> _GOAL OF THE EXERCISE_:
Return each line below holding the string "color".

> _Records drawn from a dataset_:
☆ ☆ ☆ ☆ ☆
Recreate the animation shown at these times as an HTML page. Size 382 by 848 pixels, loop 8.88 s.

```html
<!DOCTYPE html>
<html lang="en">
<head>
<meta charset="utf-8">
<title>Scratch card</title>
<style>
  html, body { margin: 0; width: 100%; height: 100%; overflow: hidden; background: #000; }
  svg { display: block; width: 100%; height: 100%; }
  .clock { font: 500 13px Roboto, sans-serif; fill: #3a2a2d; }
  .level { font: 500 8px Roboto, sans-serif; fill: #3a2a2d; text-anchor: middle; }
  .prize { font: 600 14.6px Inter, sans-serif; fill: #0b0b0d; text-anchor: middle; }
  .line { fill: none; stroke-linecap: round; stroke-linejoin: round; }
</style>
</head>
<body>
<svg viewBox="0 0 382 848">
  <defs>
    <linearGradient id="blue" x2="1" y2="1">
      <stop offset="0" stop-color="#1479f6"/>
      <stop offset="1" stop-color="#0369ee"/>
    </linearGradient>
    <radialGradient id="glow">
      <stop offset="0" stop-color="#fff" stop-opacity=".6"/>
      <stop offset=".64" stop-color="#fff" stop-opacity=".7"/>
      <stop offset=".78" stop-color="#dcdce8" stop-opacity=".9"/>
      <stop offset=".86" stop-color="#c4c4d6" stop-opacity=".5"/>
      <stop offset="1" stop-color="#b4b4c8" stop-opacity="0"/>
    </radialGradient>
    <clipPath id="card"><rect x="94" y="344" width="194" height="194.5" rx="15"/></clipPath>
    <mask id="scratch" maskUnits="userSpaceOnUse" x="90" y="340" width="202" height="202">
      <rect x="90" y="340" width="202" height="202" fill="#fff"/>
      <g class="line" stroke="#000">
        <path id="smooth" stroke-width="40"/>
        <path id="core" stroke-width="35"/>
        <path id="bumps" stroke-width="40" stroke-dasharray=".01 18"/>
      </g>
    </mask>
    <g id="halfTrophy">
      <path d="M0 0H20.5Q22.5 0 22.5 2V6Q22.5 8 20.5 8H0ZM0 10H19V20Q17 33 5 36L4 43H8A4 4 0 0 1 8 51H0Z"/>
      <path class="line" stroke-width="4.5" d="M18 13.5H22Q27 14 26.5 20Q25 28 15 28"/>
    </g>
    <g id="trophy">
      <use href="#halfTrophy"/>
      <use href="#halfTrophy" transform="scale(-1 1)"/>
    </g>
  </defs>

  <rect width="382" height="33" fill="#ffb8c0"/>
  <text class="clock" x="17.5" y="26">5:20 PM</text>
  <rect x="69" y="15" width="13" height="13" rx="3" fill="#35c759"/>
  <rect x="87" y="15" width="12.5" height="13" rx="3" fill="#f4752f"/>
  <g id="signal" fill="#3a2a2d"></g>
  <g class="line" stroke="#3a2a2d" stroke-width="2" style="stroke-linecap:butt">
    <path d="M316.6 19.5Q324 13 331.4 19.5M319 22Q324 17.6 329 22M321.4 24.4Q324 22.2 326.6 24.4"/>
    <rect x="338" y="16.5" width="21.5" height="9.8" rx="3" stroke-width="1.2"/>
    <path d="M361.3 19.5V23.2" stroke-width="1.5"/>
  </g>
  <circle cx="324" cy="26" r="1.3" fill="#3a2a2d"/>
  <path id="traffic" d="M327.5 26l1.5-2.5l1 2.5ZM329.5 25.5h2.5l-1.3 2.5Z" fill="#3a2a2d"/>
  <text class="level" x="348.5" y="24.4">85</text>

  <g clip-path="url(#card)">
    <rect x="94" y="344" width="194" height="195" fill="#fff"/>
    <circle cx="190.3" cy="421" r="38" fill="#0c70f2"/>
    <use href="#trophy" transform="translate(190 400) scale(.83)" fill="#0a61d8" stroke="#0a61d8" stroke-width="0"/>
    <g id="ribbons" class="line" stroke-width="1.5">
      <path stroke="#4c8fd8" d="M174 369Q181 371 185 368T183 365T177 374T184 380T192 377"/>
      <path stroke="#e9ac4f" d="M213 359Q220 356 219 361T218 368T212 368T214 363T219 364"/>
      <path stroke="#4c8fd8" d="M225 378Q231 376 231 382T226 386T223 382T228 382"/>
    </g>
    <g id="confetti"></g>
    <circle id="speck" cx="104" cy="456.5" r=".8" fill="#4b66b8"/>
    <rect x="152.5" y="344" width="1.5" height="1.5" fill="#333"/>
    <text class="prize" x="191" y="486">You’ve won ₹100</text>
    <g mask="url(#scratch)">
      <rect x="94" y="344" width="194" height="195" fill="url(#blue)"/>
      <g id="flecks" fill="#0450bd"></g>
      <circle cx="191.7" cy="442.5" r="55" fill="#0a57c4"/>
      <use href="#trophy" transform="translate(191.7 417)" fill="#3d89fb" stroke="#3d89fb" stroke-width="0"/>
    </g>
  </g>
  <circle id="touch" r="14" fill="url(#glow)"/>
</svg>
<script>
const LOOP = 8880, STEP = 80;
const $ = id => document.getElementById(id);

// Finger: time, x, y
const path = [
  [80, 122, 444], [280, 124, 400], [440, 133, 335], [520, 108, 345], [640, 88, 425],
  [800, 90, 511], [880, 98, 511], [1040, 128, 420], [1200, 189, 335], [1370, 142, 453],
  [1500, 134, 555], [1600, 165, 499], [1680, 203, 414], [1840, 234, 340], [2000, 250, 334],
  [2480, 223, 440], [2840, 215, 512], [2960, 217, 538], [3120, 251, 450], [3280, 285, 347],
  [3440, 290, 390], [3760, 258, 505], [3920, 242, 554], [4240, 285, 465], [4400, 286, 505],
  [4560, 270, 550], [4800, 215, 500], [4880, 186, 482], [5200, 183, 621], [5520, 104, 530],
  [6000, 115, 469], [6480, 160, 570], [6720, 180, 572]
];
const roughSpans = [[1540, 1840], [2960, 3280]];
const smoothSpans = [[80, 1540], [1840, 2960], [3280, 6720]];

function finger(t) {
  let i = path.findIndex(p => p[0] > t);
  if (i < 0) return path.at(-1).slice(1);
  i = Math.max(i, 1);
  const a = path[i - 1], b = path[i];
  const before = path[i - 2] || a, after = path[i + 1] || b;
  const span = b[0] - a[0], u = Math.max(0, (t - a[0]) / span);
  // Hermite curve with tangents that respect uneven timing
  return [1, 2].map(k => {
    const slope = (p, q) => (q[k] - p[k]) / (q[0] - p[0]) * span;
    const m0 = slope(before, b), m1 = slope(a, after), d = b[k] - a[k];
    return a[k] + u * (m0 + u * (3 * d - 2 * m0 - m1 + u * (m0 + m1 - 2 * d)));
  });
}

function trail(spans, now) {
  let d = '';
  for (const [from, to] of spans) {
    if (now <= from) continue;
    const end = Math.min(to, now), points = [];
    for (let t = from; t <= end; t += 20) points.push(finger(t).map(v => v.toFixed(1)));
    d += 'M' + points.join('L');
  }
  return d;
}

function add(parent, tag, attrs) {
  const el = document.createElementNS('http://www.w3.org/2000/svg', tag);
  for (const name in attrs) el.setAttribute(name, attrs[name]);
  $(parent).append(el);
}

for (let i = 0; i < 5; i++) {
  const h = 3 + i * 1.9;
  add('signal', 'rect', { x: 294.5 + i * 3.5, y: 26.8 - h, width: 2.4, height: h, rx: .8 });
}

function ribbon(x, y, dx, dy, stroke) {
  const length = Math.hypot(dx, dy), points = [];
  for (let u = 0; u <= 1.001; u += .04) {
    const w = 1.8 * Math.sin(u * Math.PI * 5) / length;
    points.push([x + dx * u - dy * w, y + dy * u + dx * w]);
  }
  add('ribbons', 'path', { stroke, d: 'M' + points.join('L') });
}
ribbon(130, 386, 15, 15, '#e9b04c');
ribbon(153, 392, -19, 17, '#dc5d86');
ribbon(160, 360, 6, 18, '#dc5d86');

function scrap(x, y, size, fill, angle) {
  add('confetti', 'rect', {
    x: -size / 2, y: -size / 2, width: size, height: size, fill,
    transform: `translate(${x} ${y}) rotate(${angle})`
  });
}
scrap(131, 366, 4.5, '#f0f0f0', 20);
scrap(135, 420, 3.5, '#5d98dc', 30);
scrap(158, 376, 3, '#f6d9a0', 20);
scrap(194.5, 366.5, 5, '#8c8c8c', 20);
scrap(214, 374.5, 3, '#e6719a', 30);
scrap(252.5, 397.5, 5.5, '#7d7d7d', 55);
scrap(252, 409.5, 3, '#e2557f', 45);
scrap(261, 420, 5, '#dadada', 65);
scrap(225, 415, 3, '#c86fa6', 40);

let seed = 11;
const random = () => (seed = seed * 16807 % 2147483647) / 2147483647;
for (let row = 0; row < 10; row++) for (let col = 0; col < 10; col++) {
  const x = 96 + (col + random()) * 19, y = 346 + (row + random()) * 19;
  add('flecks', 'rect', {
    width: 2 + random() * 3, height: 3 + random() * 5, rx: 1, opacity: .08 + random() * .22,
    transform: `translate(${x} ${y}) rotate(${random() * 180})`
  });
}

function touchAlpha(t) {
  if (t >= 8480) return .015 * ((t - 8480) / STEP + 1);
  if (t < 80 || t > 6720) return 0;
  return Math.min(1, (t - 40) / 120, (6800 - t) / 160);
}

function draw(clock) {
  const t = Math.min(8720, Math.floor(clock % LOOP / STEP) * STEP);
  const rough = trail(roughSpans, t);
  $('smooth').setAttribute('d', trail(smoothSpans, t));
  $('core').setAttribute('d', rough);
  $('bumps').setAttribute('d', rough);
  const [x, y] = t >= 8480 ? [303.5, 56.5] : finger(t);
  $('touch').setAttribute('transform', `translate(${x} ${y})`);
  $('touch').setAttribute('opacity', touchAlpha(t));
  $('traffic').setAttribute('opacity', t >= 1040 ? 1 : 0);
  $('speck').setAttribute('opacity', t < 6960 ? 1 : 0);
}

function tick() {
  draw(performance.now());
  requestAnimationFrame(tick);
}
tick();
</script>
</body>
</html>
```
☆ ☆ ☆ ☆ ☆
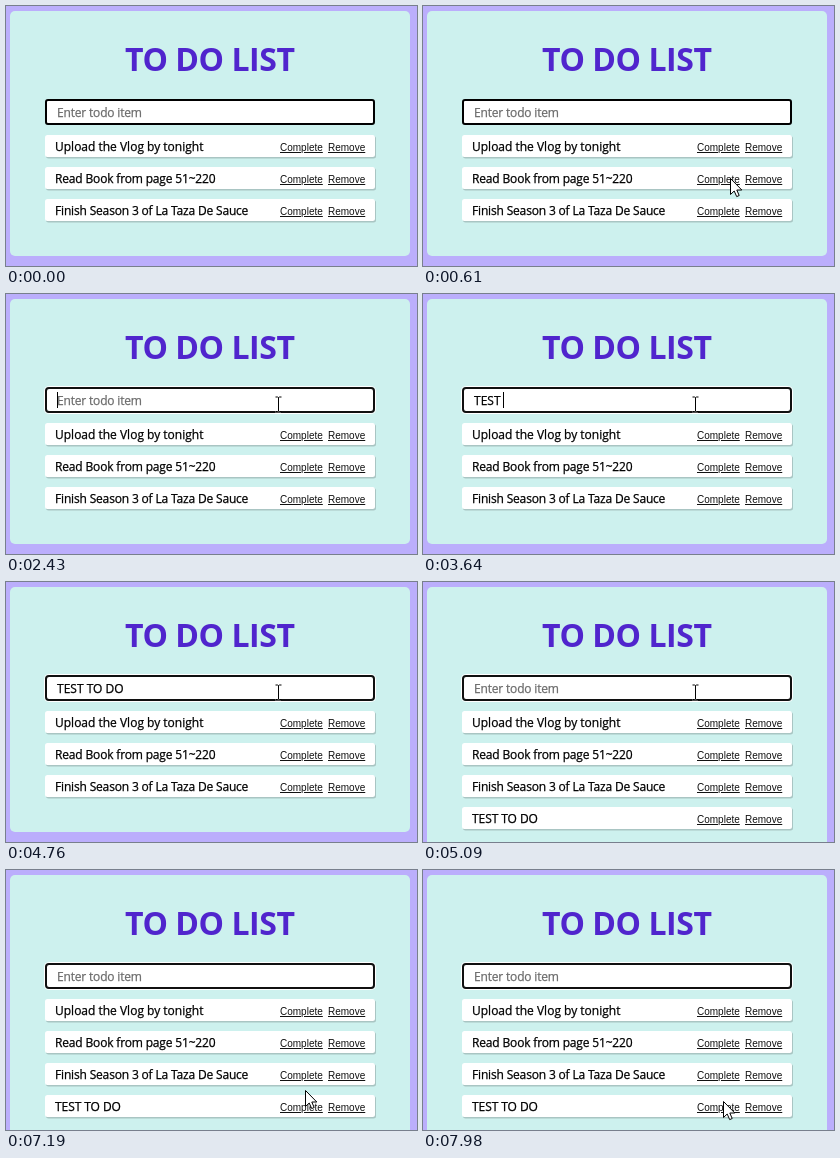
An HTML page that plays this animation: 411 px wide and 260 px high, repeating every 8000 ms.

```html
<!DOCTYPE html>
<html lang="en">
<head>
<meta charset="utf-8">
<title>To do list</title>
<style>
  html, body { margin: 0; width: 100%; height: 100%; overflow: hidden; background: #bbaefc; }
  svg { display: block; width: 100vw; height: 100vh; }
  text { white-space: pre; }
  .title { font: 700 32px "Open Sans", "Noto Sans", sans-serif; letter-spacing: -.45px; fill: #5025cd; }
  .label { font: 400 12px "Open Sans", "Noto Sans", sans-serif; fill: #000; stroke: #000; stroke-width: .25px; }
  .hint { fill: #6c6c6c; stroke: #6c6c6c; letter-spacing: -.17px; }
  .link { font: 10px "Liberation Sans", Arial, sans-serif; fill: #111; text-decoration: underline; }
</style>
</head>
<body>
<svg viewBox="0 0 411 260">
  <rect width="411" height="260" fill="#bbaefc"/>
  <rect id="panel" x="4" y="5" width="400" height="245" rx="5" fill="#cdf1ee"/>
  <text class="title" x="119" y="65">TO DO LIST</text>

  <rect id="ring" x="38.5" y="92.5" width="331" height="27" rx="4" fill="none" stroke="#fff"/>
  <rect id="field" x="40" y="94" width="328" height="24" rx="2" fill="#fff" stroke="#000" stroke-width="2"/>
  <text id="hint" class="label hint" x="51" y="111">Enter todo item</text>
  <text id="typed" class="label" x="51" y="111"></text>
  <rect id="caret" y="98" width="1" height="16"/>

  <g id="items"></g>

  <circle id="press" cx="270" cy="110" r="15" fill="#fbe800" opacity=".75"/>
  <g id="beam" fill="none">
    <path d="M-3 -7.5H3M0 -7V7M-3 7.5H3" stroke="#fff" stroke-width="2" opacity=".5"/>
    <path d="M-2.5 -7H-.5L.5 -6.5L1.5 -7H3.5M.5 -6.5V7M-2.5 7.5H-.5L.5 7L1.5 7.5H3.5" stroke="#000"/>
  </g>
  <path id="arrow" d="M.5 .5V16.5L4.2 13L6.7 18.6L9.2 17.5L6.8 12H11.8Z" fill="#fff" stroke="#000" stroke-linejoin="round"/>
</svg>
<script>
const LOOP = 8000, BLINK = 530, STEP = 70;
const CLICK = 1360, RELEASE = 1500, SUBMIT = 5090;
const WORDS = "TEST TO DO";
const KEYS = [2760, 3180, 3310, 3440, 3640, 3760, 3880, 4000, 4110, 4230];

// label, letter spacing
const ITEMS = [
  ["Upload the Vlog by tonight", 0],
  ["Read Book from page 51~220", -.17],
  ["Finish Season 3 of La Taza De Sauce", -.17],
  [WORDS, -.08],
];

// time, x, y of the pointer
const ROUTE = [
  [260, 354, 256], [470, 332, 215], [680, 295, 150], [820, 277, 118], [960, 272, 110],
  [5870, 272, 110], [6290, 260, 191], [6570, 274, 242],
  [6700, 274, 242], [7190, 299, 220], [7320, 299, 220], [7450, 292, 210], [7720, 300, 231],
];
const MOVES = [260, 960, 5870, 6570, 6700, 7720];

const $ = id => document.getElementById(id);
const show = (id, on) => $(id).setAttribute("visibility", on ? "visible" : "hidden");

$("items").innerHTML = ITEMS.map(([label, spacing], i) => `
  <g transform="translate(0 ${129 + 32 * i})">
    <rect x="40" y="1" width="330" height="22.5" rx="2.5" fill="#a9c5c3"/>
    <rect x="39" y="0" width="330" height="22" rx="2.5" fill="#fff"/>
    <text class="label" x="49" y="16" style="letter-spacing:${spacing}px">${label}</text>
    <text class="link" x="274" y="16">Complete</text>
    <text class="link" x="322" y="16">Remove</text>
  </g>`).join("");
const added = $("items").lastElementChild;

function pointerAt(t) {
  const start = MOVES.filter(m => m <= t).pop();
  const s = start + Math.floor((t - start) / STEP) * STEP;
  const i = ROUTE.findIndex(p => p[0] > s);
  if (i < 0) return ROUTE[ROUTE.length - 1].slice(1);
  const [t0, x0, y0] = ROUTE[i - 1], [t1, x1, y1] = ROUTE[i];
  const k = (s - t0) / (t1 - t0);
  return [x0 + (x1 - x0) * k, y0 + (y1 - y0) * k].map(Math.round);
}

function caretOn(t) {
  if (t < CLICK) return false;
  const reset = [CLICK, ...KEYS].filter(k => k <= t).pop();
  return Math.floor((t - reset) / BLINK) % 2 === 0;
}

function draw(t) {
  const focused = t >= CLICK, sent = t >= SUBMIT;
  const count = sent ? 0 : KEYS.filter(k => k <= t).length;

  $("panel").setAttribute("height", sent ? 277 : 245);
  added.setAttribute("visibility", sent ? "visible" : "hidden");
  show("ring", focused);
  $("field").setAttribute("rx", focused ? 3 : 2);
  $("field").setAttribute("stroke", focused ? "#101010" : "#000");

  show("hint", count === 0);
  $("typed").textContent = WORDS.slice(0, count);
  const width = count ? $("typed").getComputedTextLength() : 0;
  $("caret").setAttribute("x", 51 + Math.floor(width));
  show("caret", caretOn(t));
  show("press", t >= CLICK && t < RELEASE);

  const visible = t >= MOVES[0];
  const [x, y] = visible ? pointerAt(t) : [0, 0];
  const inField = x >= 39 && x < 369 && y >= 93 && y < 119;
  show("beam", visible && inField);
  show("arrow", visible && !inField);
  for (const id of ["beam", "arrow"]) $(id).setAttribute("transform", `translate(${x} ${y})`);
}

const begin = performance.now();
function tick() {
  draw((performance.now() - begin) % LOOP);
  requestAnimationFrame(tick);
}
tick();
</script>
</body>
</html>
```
☆ ☆ ☆ ☆ ☆
> _RESULT_:
      <stop offset="0" stop-color="#1479f6"/>
      <stop offset="1" stop-color="#0369ee"/>
      <stop offset="0" stop-color="#fff" stop-opacity=".6"/>
      <stop offset=".64" stop-color="#fff" stop-opacity=".7"/>
      <stop offset=".78" stop-color="#dcdce8" stop-opacity=".9"/>
      <stop offset=".86" stop-color="#c4c4d6" stop-opacity=".5"/>
      <stop offset="1" stop-color="#b4b4c8" stop-opacity="0"/>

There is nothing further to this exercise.